Data:

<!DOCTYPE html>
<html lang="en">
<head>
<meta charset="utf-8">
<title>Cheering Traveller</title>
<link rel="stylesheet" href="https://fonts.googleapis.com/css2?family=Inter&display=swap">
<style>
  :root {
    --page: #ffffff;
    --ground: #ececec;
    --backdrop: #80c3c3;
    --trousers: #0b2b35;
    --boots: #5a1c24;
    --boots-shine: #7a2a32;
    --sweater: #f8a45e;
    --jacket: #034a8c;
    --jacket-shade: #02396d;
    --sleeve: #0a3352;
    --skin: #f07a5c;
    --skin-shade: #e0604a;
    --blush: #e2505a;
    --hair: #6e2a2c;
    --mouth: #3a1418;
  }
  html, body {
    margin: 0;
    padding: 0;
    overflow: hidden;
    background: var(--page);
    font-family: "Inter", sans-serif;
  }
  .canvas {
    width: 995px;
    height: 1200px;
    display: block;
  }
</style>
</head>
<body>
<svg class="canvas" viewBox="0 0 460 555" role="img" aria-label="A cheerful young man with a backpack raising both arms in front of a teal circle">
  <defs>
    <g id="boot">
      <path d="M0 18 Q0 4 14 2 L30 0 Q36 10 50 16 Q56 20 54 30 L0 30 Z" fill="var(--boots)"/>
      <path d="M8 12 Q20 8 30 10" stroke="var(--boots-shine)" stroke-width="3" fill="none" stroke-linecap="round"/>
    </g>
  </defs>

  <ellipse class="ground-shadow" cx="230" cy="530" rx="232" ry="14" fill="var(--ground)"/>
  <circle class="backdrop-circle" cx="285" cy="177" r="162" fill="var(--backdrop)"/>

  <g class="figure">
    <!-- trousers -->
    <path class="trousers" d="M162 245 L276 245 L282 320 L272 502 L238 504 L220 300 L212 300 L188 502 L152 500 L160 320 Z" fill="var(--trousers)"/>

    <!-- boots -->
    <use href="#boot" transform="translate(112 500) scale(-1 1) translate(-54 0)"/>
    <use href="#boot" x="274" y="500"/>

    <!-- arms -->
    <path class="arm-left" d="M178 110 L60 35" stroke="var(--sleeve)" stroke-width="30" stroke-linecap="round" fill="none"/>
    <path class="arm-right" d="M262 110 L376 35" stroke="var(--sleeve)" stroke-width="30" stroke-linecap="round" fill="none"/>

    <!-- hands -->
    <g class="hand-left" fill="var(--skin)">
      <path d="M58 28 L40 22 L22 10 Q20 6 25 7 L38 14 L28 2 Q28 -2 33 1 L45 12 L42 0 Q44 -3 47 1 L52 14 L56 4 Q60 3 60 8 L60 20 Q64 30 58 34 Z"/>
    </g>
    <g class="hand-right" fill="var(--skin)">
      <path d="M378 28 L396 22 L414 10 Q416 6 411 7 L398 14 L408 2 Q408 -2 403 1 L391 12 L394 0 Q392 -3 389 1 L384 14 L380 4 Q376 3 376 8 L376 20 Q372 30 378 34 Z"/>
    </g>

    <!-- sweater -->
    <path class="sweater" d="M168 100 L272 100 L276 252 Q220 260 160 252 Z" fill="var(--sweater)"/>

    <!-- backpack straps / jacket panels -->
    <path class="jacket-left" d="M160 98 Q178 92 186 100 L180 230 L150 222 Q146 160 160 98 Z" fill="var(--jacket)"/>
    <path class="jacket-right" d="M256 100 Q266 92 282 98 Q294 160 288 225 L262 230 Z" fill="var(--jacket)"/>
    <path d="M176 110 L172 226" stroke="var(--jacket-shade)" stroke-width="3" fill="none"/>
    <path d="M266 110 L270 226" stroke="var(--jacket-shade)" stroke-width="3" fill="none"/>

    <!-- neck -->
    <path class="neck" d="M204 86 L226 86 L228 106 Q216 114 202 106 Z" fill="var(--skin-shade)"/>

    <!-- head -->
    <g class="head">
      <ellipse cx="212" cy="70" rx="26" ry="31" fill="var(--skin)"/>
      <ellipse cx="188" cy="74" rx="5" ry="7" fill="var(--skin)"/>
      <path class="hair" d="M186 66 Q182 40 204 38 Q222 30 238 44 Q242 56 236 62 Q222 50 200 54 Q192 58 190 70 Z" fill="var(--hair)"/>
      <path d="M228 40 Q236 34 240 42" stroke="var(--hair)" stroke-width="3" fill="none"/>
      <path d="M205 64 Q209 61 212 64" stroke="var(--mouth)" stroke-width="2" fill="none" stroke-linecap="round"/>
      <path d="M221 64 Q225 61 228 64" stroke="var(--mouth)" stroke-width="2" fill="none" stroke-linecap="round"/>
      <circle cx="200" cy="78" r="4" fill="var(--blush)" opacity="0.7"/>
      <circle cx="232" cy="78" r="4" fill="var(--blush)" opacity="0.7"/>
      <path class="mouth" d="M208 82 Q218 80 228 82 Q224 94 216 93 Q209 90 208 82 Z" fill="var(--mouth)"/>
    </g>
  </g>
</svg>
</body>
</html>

Task goal: Reproduce word for word the material above, starting with the line that has "--boots-shine: #7a2a32;" and stopping after the line that has "background: var(--page);".

Response:
    --boots-shine: #7a2a32;
    --sweater: #f8a45e;
    --jacket: #034a8c;
    --jacket-shade: #02396d;
    --sleeve: #0a3352;
    --skin: #f07a5c;
    --skin-shade: #e0604a;
    --blush: #e2505a;
    --hair: #6e2a2c;
    --mouth: #3a1418;
  }
  html, body {
    margin: 0;
    padding: 0;
    overflow: hidden;
    background: var(--page);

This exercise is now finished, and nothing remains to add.